  • Do what you do – A Little Lift

    Just the Thing, Dover NH

    Just the Thing, Dover NH

    Sometimes out of nowhere I get a notion and before too long I am obsessed with bringing it to life.  Kyle and I have had a connection with islands since our first couple of dates. It began as a weekend project, visiting local islands and spending time together in Maine getting to know one another.  It quickly expanded and included talks of Nantucket, Martha’s Vineyard, and more recently Bermuda.  During the summer, I waitress to pay bills as I continue to pursue my dream of being a writer.  In my efforts to support myself and children I have accumulated a boat load of change.  Kyle seems to be a magnet to coins as well and somewhere in a conversation of island hopping we decided to actively start saving our change for a getaway this coming winter.  He shared how his parents collected coins in an old fashioned glass water jug and when it was full had enough to go to Mexico.  Perfect, I thought, now we just need a glass jug.

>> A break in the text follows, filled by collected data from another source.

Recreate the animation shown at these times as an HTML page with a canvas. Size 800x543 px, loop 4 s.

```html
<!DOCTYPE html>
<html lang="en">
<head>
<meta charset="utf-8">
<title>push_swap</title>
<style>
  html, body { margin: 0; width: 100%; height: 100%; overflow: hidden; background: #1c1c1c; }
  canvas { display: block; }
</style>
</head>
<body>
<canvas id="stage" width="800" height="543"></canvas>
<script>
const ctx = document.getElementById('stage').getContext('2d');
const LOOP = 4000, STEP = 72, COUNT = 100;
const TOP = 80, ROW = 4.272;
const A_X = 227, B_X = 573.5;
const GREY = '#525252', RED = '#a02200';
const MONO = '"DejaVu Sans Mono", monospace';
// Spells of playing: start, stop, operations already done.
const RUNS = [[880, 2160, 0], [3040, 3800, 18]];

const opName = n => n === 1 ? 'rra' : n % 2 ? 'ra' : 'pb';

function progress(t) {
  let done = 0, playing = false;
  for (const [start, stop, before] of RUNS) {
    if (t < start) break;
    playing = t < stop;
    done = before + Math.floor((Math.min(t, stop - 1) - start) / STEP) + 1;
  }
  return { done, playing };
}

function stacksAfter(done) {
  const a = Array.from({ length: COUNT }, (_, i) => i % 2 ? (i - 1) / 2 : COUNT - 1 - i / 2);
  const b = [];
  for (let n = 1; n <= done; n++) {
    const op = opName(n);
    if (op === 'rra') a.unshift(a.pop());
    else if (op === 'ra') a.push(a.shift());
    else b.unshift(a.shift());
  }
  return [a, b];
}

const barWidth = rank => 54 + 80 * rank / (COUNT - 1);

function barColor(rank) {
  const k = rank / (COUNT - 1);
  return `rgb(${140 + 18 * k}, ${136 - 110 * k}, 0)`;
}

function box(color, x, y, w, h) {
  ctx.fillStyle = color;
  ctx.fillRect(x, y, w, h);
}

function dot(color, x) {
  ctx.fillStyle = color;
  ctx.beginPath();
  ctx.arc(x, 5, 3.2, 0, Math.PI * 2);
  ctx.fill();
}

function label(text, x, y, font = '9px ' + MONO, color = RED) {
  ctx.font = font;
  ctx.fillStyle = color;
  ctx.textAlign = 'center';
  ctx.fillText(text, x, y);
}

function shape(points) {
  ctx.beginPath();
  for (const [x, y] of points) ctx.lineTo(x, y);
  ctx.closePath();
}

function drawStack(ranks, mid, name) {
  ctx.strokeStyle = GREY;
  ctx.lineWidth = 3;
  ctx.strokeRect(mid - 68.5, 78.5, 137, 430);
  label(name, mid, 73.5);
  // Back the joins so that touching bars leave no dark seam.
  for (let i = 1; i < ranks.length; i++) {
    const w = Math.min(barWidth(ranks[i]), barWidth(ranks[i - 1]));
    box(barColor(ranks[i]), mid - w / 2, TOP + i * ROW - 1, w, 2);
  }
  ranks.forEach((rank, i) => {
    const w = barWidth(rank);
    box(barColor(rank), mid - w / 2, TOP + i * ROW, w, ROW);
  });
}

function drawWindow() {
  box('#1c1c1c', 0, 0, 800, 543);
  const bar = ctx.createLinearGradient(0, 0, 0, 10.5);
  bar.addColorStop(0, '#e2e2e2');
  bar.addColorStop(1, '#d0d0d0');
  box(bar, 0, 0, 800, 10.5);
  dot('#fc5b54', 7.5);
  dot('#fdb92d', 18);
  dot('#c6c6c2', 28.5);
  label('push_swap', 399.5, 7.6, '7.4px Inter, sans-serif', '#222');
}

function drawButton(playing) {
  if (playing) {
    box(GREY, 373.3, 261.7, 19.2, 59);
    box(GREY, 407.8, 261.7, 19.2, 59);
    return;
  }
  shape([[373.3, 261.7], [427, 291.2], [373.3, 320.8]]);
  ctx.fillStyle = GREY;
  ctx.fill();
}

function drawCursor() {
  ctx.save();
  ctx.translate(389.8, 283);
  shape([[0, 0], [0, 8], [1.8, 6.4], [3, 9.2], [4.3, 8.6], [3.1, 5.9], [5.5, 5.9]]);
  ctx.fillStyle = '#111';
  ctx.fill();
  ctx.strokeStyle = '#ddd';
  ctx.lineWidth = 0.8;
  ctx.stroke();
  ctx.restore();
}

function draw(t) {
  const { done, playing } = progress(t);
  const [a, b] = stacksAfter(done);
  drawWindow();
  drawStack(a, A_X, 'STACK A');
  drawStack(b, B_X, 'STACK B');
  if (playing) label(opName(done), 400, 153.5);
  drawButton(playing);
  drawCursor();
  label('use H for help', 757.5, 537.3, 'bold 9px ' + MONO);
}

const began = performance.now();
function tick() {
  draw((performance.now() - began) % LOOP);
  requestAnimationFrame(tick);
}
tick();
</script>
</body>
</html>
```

    My notion of needing a glass jug took me to Just the Thing in Dover this morning.  I quickly found one filled with corks.  It was the exact one I had imagined as collector of coin for our quick, winter getaway.  I asked if they had others, the image of me spending hours to remove the endless supply of corks from the bottle seemed less than appealing.  She sent me to the second floor and within minutes I came back with three antique glass, gallon jugs.   I seem to always get lost in their store, finding so many things I would like to bring back with me to continue making our house into our home.  It’s been a favorite of mine since college, this non shopper could spend hours there if my life allowed the generous reprieve.

    After I had brought the jugs to the counter and gave the clerk my debit card, I spotted a pair of matching lamps that I thought would look perfect in our bedroom.  I walked over towards the display and was surprised to find the pair were only $59.00.  I questioned if they were marked right and she smiled and said, “we like to keep things affordable here.”  I knew that, and it was one of the reasons I have always loved shopping there.  I promised myself that I would be back after another prosperous weekend of working.  Behind the counter on the wall was a display of original hand carved owls which seemed to be looking down on us as we spoke. They were light, carefree, and beautiful.  For some reason I continued to be drawn to the large tall, white one which stood higher than the rest, closer to the ceiling. After I asked how much it was I commented that I needed to leave before I did something silly and purchased it.  She again smiled and said, “You gotta do what you do.”

    I hesitated as I picked up my bag of glass jugs from the counter and smiled back at her. Her words resonated with me, my feelings and thoughts about my life as late and I couldn’t help but grin at the serendipity found in the moment.  I continue to second guess my journey of becoming a writer as I downplay the relevance of my jobs that support me in being able to follow the dream of one day supporting myself and family with my writing.  I often feel the pull of my old life in the corporate world as if going back to making ridiculous money and giving up so much of my time would deem me more successful in life.  When she looked at me and said the words, “do what you do”, I felt a tug back to somewhere closer to my own heart’s desire and away from what the world may deem the path I should take.  Maybe sometimes in life, just the thing is doing what you do and not what you may think you should be doing.